**YOUR INSTRUCTIONS**
For each line below, check for the word "bold", then state how many lines contain it, with no other output.

*** Opening DATA EXCERPTS ***

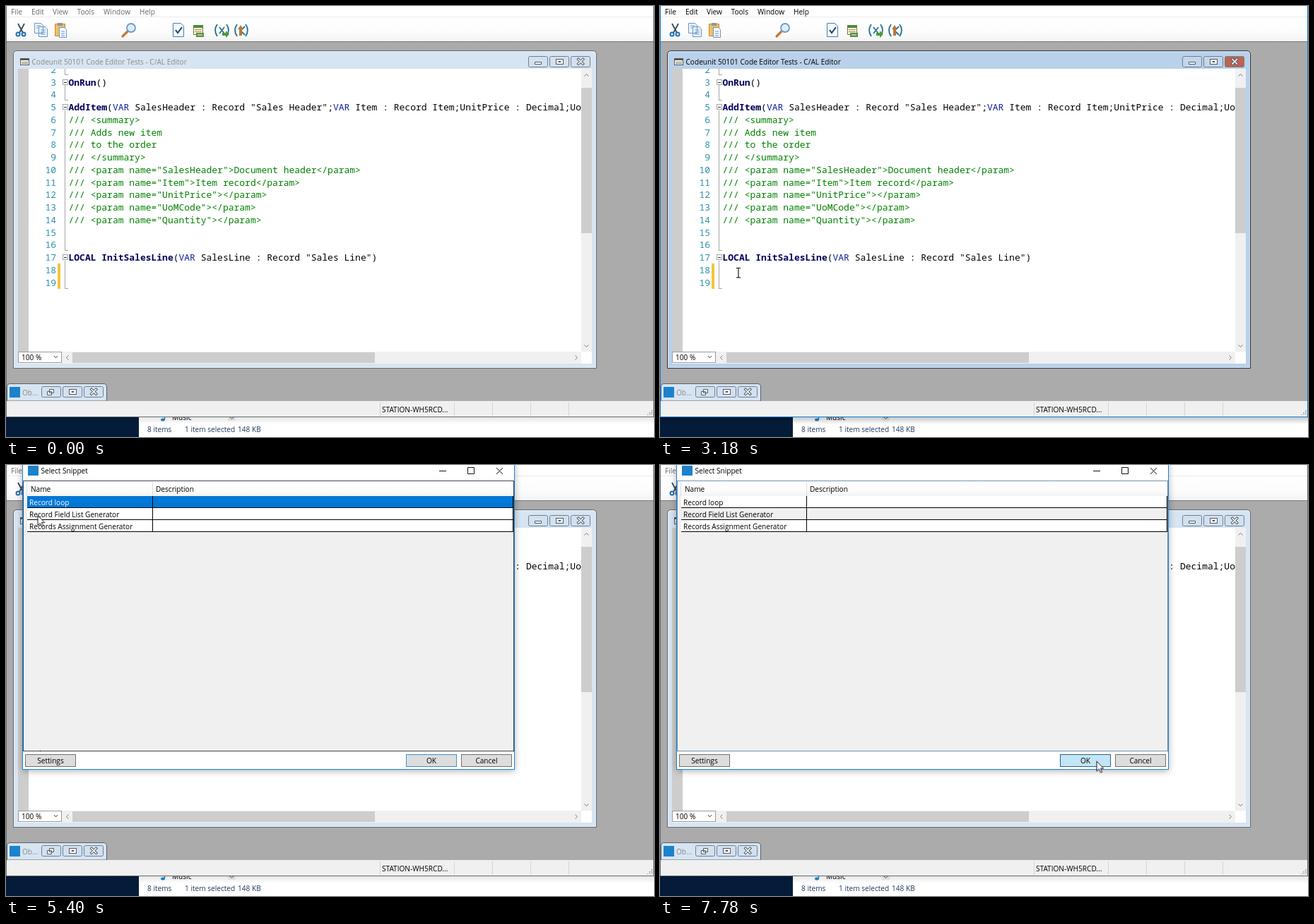
Animation of 917 by 611 pixels, one loop 8 s. Source, as an HTML page:

```html
<!DOCTYPE html>
<html lang="en">
<head>
<meta charset="utf-8">
<title>Code editor snippets</title>
<style>
html, body { margin: 0; width: 100%; height: 100%; overflow: hidden; background: #fff; }
svg { display: block; width: 100%; height: 100%; }
text { font: 10.1px "Open Sans", "Noto Sans", sans-serif; white-space: pre; }
.code text { font: 13px "Noto Sans Mono", "DejaVu Sans Mono", monospace; }
.code .num { fill: #2b91af; text-anchor: end; }
.code .b { font-weight: 700; fill: #00005a; }
.code .k { fill: #10209a; }
.code .c { fill: #008000; }
.mid { text-anchor: middle; }
.line { fill: none; stroke: #a5a5a5; }
.pix { shape-rendering: crispEdges; }

.stage, .caret, .dialog, .grid, .focus, .cell, .ok, .cursor, .arrow, .beam {
  animation-duration: 8s; animation-iteration-count: infinite; animation-timing-function: step-end;
}
.stage { animation-name: focus; }
.caret { animation-name: blink; }
.dialog { animation-name: open; filter: drop-shadow(0 2px 5px rgba(0,0,0,.3)); }
.grid { animation-name: rows; }
.focus { animation-name: first; }
.cell { animation-name: second; }
.ok { animation-name: press; }
.cursor { animation-name: move; }
.arrow { animation-name: arrow; }
.beam { animation-name: beam; }

@keyframes focus {
  0%, 47.625%, 100% { --ink: #6a6a6a; --title: #8b8b8b; --frame: #d7e4f2; --rim: #5d6873; --edge: #666c72; --btn: #d3e0ee; --close: #d3e0ee; --shade: .1; }
  19.625% { --ink: #000; --title: #000; --frame: #b9d1ea; --rim: #26323e; --edge: #0f7fd6; --btn: #c3d6eb; --close: #c26150; --shade: .22; }
}
@keyframes blink {
  0%, 27.125%, 39.75%, 47.625%, 100% { opacity: 0; }
  19.625%, 33%, 46.5% { opacity: 1; }
}
@keyframes open { 0% { opacity: 0; } 47.625%, 100% { opacity: 1; } }
@keyframes rows {
  0% { --r1: #0078d7; --t1: #fff; --r2: #fff; --t2: #000; }
  69.25% { --r1: #fff; --t1: #000; --r2: #0078d7; --t2: #fff; }
  97.25%, 100% { --r1: #fff; --t1: #000; --r2: #f0f0f0; --t2: #000; }
}
@keyframes first { 0% { opacity: 1; } 69.25%, 100% { opacity: 0; } }
@keyframes second { 0%, 97.25%, 100% { opacity: 0; } 69.25% { opacity: 1; } }
@keyframes press {
  0% { fill: #ddd; stroke: #3c8fd0; }
  89.625% { fill: #bee6fd; stroke: #3c7fb1; }
  97.25%, 100% { fill: #c4e5f6; stroke: #2c628b; }
}
@keyframes arrow { 0%, 8.625% { opacity: 0; } 5.625%, 47.625%, 100% { opacity: 1; } }
@keyframes beam { 0%, 47.625%, 100% { opacity: 0; } 8.625% { opacity: 1; } }
@keyframes move {
  0% { transform: translate(629px, 555px); }
  5.625% { transform: translate(629px, 555px); animation-timing-function: steps(5); }
  10.625% { transform: translate(300px, 441px); animation-timing-function: steps(5); }
  15.625% { transform: translate(123px, 380px); animation-timing-function: steps(3); }
  18.625% { transform: translate(110px, 377px); }
  57.25% { transform: translate(110px, 377px); animation-timing-function: steps(3); }
  60.325% { transform: translate(40px, 270px); animation-timing-function: steps(3); }
  63.4% { transform: translate(8px, 150px); animation-timing-function: steps(4); }
  67.5% { transform: translate(44.5px, 71px); }
  75% { transform: translate(43.5px, 70.5px); }
  77.875% { transform: translate(43.5px, 70.5px); animation-timing-function: steps(6); }
  83.875% { transform: translate(329px, 227px); animation-timing-function: steps(5); }
  88.625% { transform: translate(631px, 422px); animation-timing-function: steps(3); }
  92.375% { transform: translate(615px, 416px); }
  93.25% { transform: translate(615px, 416px); animation-timing-function: steps(2); }
  95.25%, 100% { transform: translate(617.5px, 419.5px); }
}
</style>
</head>
<body>
<svg class="stage" viewBox="0 0 917 611">
  <defs>
    <linearGradient id="bar" x2="0" y2="1"><stop stop-color="#fff"/><stop offset=".6" stop-color="#fcfcfc"/><stop offset="1" stop-color="#f3f3f3"/></linearGradient>
    <linearGradient id="shadow" x2="0" y2="1"><stop/><stop offset="1" stop-opacity="0"/></linearGradient>
    <clipPath id="view"><path d="M17 89H814V490H17z"/></clipPath>
    <g id="controls">
      <g fill="var(--btn)" stroke="#6f7f90"><rect x=".5" y=".5" width="27" height="15" rx="2"/><rect x="30.500" y=".5" width="27" height="15" rx="2"/></g>
      <g fill="#fff" stroke="#4e5864"><rect x="39.5" y="4.500" width="10" height="7"/><path d="M43 7.500h3v1h-3z"/></g>
    </g>
    <g id="cross" stroke-linecap="square">
      <path d="M0 0L6.500 6.500M6.500 0L0 6.500" stroke="#4e5864" stroke-width="3.600"/>
      <path d="M0 0L6.500 6.500M6.500 0L0 6.500" stroke="#fff" stroke-width="1.600"/>
    </g>
  </defs>

  <!-- desktop and file list below the window -->
  <rect width="917" height="611" fill="#fff"/>
  <rect y="580" width="188" height="31" fill="#041c3a"/>
  <g fill="#1e395b">
    <text x="235" y="587" fill="#000">Music</text>
    <text x="200" y="604">8 items</text>
    <text x="253" y="604">1 item selected</text>
    <text x="328" y="604">148 KB</text>
  </g>
  <path d="M224.500 580v6" stroke="#1e88d0" stroke-width="1.500"/><ellipse cx="222" cy="586.500" rx="3" ry="2" fill="#1e88d0"/>
  <path d="M314 580h11v8h-11z" fill="#eee"/><path d="M316.500 582.500l3 3 3-3" fill="none" stroke="#555"/>
  <rect y="583" width="917" height="10" fill="url(#shadow)" opacity="var(--shade)" style="opacity:var(--shade)"/>

  <!-- main window -->
  <rect width="917" height="583" fill="#ababab"/>
  <rect width="917" height="16" fill="#fff"/>
  <rect y="16" width="917" height="35" fill="url(#bar)"/>
  <path class="pix" d="M0 15.500H917" stroke="#ececec"/>
  <path class="pix" d="M0 50.500H917" stroke="#777"/>
  <g id="menu" fill="var(--ink)"></g>

  <g id="tools" fill="none">
    <path d="M17 25l7 13M26 25l-7 13" stroke="#34485c" stroke-width="1.800"/>
    <g stroke="#1f6fb5" stroke-width="2"><circle cx="17" cy="40" r="2.500"/><circle cx="25" cy="40" r="2.500"/></g>
    <g fill="#eef5fc" stroke="#6c94bd"><path d="M40.500 24.500h9l3 3v11h-12zM46.500 29.500h9l3 3v11h-12z"/></g>
    <path d="M43 28h6M43 31h4M49 34h7M49 37h7M49 40h7" stroke="#5c9cd5"/>
    <path d="M69.500 25.500h14v17h-14z" fill="#f1bf62" stroke="#c18b30"/><path d="M73 24h7v4h-7z" fill="#8b96a2"/>
    <path d="M75.500 30.500h7l3 3v11h-10z" fill="#f4f8fd" stroke="#6c94bd"/><path d="M78 36h5M78 39h5M78 42h5" stroke="#5c9cd5"/>
    <path d="M172 36l-7 7" stroke="#c87834" stroke-width="3.200" stroke-linecap="round"/>
    <circle cx="177" cy="31" r="6" fill="#dceefb" stroke="#6a9cc9" stroke-width="1.800"/>
    <path d="M236.500 24.500h11l4 4v15h-15z" fill="#f6faff" stroke="#3d7fbd"/><path d="M240 34l3 4 6-8" stroke="#233e62" stroke-width="2"/>
    <path d="M265.500 27.500h13v13h-13z" fill="#fff" stroke="#666d36"/><path d="M265 27h14v4h-14z" fill="#4c8a3b"/>
    <path d="M267 33.500h10M267 36.500h10" stroke="#b59c45" stroke-width="1.500"/><path d="M269 38h11v6h-11z" fill="#5c8f42"/><path d="M271 41h7" stroke="#fff"/>
    <g stroke="#24718f" stroke-width="1.800"><path d="M299 26q-6 8 0 17M312 26q6 8 0 17M302 30l7 9M309 30l-7 9M327 26q-6 8 0 17M339 26q6 8 0 17M331 30v10M338 29l-6 6 6 6"/></g>
    <path d="M306 38h5v-3l5 5-5 5v-3h-5z" fill="#4c9a3f"/><path d="M328 33l4-6 4 6h-2v9h-4v-9z" fill="#b7793c"/>
  </g>

  <!-- editor window -->
  <path d="M10.500 513.500V69q0-5.500 5.500-5.500H830q5.500 0 5.500 5.500V513.500z" fill="var(--frame)" stroke="var(--rim)"/>
  <path d="M11.500 512.500V69q0-4.500 4.500-4.500H830q4.500 0 4.500 4.500V512.500z" fill="none" stroke="#fff" opacity=".55"/>
  <g class="pix"><path d="M20.500 74.500h12v9h-12z" fill="#fff" stroke="#555"/><path d="M20 75.500h13" stroke="#555" stroke-width="2"/><path d="M22 79.500h9M22 81.500h9" stroke="#8a7b50"/></g>
  <text x="36.500" y="83" fill="var(--title)">Codeunit 50101 Code Editor Tests - C/AL Editor</text>
  <use href="#controls" x="739" y="71"/>
  <rect x="799.500" y="71.500" width="27" height="15" rx="2" fill="var(--close)" stroke="#6f7f90"/>
  <path d="M748.500 79.500h9v3h-9z" fill="#fff" stroke="#4e5864"/>
  <use href="#cross" x="810" y="75.500"/>

  <rect x="17" y="89" width="812" height="418" fill="#fff"/>
  <rect x="17" y="89" width="15" height="401" fill="#cdcdcd"/>
  <g class="code" clip-path="url(#view)">
    <g id="lines"></g>
    <path class="line pix" d="M83.500 89V97.500H88M83.500 112V133.500H88M83.500 148V346.500H88M83.500 361V400.500H88"/>
    <g id="folds" class="pix"></g>
    <rect x="73" y="365" width="4" height="36" fill="#f3c63c"/>
    <rect class="caret" x="89" y="365" width="1" height="17"/>
  </g>

  <g fill="#f0f0f0"><rect x="814" y="89" width="15" height="401"/><rect x="79" y="490" width="735" height="17"/></g>
  <g fill="#cdcdcd"><rect x="814" y="116" width="15" height="206"/><rect x="94" y="491" width="428" height="15"/></g>
  <g fill="none" stroke="#777"><path d="M818.500 99.500l3-3 3 3M818.500 480.500l3 3 3-3M88.500 495.500l-3 3 3 3M805.500 495.500l3 3-3 3"/></g>
  <path class="pix" d="M17.500 490.500h61v15h-61z" fill="#fff" stroke="#9a9a9a"/>
  <text x="22" y="502">100 %</text><path d="M68 496l2.500 3 2.500-3" fill="none" stroke="#444"/>

  <!-- minimised window -->
  <path d="M1.500 560V540q0-4.500 4.500-4.500H138q4.500 0 4.500 4.500V560z" fill="#d7e4f2" stroke="#56616c"/>
  <rect x="5" y="540" width="15" height="15" fill="#1c82cc"/>
  <text x="23" y="552" fill="#8b8b8b">Ob...</text>
  <g style="--btn:#d3e0ee">
    <use href="#controls" x="50" y="539"/>
    <rect x="110.500" y="539.500" width="27" height="15" rx="2" fill="var(--btn)" stroke="#6f7f90"/>
    <g fill="#fff" stroke="#4e5864"><path d="M61.500 543.500h6v5h-6zM58.500 546.500h6v5h-6z"/></g>
    <use href="#cross" x="121" y="543.500"/>
  </g>

  <!-- status bar -->
  <rect y="560" width="917" height="22" fill="#f0f0f0"/>
  <path class="pix" d="M529.500 562v19M634.500 562v19M688.500 562v19M742.500 562v19M796.500 562v19" stroke="#d5d5d5"/>
  <text x="532" y="576">STATION-WH5RCD...</text>
  <path d="M914 573v7M911 576v4M908 579v1" stroke="#b0b0b0" stroke-width="2" stroke-dasharray="2 1"/>
  <path class="pix" d="M.5 0V582.500H916.500V0" fill="none" stroke="var(--edge)"/>

  <!-- snippet dialog -->
  <g class="dialog">
    <rect x="23.500" y="-5.500" width="696" height="437" fill="#fff" stroke="#1883d7"/>
    <rect x="31" y="1" width="15" height="14" fill="#1c82cc"/>
    <text x="49.500" y="12">Select Snippet</text>
    <path d="M613 8.500h10M653.500 3.500h9v9h-9zM694 4l9 9M703 4l-9 9" fill="none" stroke="#111"/>
    <g class="grid">
      <path class="pix" d="M24.500 22.500h694v383h-694z" fill="#f0f0f0" stroke="#7890a8"/>
      <rect x="25" y="23" width="693" height="21" fill="url(#bar)"/>
      <path class="pix" d="M207.500 24v20M29.500 24v20" stroke="#dcdcdc"/>
      <text x="35" y="38">Name</text><text x="212" y="38">Description</text>
      <g class="pix">
        <rect x="30" y="44" width="688" height="17" fill="var(--r1)"/>
        <rect x="30" y="61" width="688" height="17" fill="var(--r2)"/>
        <rect x="30" y="78" width="688" height="17" fill="#fff"/>
        <path d="M30 60.500h688M30 77.500h688M30 94.500h688M207.500 44v51M717.500 44v51" stroke="#000"/>
        <path class="cell" d="M31 62h175v15h-175z" fill="none" stroke="#000" stroke-width="2"/>
        <path class="focus" d="M24.500 22.500h694v383h-694z" fill="none" stroke="#000" stroke-dasharray="1 1"/>
      </g>
      <text x="33" y="57" fill="var(--t1)">Record loop</text>
      <text x="33" y="74" fill="var(--t2)">Record Field List Generator</text>
      <text x="33" y="91">Records Assignment Generator</text>
    </g>
    <g class="pix" fill="#ddd" stroke="#707070">
      <rect x="27.500" y="410.500" width="71" height="17"/>
      <rect class="ok" x="566.500" y="410.500" width="71" height="17"/>
      <rect x="644.500" y="410.500" width="71" height="17"/>
    </g>
    <g class="mid"><text x="63" y="423">Settings</text><text x="602" y="423">OK</text><text x="680" y="423">Cancel</text></g>
  </g>

  <g class="cursor">
    <path class="arrow" d="M.5 .5V14.500L3.700 11.500 6 16.500 8.200 15.500 6 10.700H10.300z" fill="#fff" stroke="#000" stroke-width=".9"/>
    <path class="beam" d="M-2 -5.500H.5L1 -5 1.500 -5.500H4M1 -5V7.500M-2 8H.5L1 7.500 1.500 8H4" fill="none" stroke="#000" stroke-width="1.100"/>
  </g>
</svg>
<script>
const $ = id => document.getElementById(id);
const esc = s => s.replace(/</g, "&lt;").replace(/>/g, "&gt;");
const span = cls => s => `<tspan class="${cls}">${esc(s)}</tspan>`;
const bold = span("b"), key = span("k"), note = s => span("c")("/// " + s);
const param = (name, text = "") => note(`<param name="${name}">${text}</param>`);
const pitch = 17.75, firstLine = 2;

const lines = [
  "",
  bold("OnRun") + "()",
  "",
  bold("AddItem") + "(" + key("VAR") + ' SalesHeader : Record "Sales Header";' + key("VAR") +
    " Item : Record Item;UnitPrice : Decimal;UoMCode",
  note("<summary>"),
  note("Adds new item"),
  note("to the order"),
  note("</summary>"),
  param("SalesHeader", "Document header"),
  param("Item", "Item record"),
  param("UnitPrice"),
  param("UoMCode"),
  param("Quantity"),
  "",
  "",
  bold("LOCAL InitSalesLine") + "(" + key("VAR") + ' SalesLine : Record "Sales Line")',
  "",
  ""
];

$("lines").innerHTML = lines.map((line, i) => {
  const y = Math.round(94.75 + i * pitch);
  return `<text class="num" x="71" y="${y}">${i + firstLine}</text><text x="88.500" y="${y}">${line}</text>`;
}).join("");

$("folds").innerHTML = [108, 143, 356].map(y =>
  `<path d="M80.500 ${y - 3.5}h7v7h-7z" fill="#fff" stroke="#a5a5a5"/><path d="M82 ${y + .5}h4" stroke="#333"/>`
).join("");

const menu = { File: 7, Edit: 36, View: 66, Tools: 100.5, Window: 138, Help: 189 };
$("menu").innerHTML = Object.entries(menu).map(([name, x]) => `<text x="${x}" y="11.500">${name}</text>`).join("");
</script>
</body>
</html>
```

*** Closing DATA EXCERPTS ***

**SOLVED EXERCISE**
4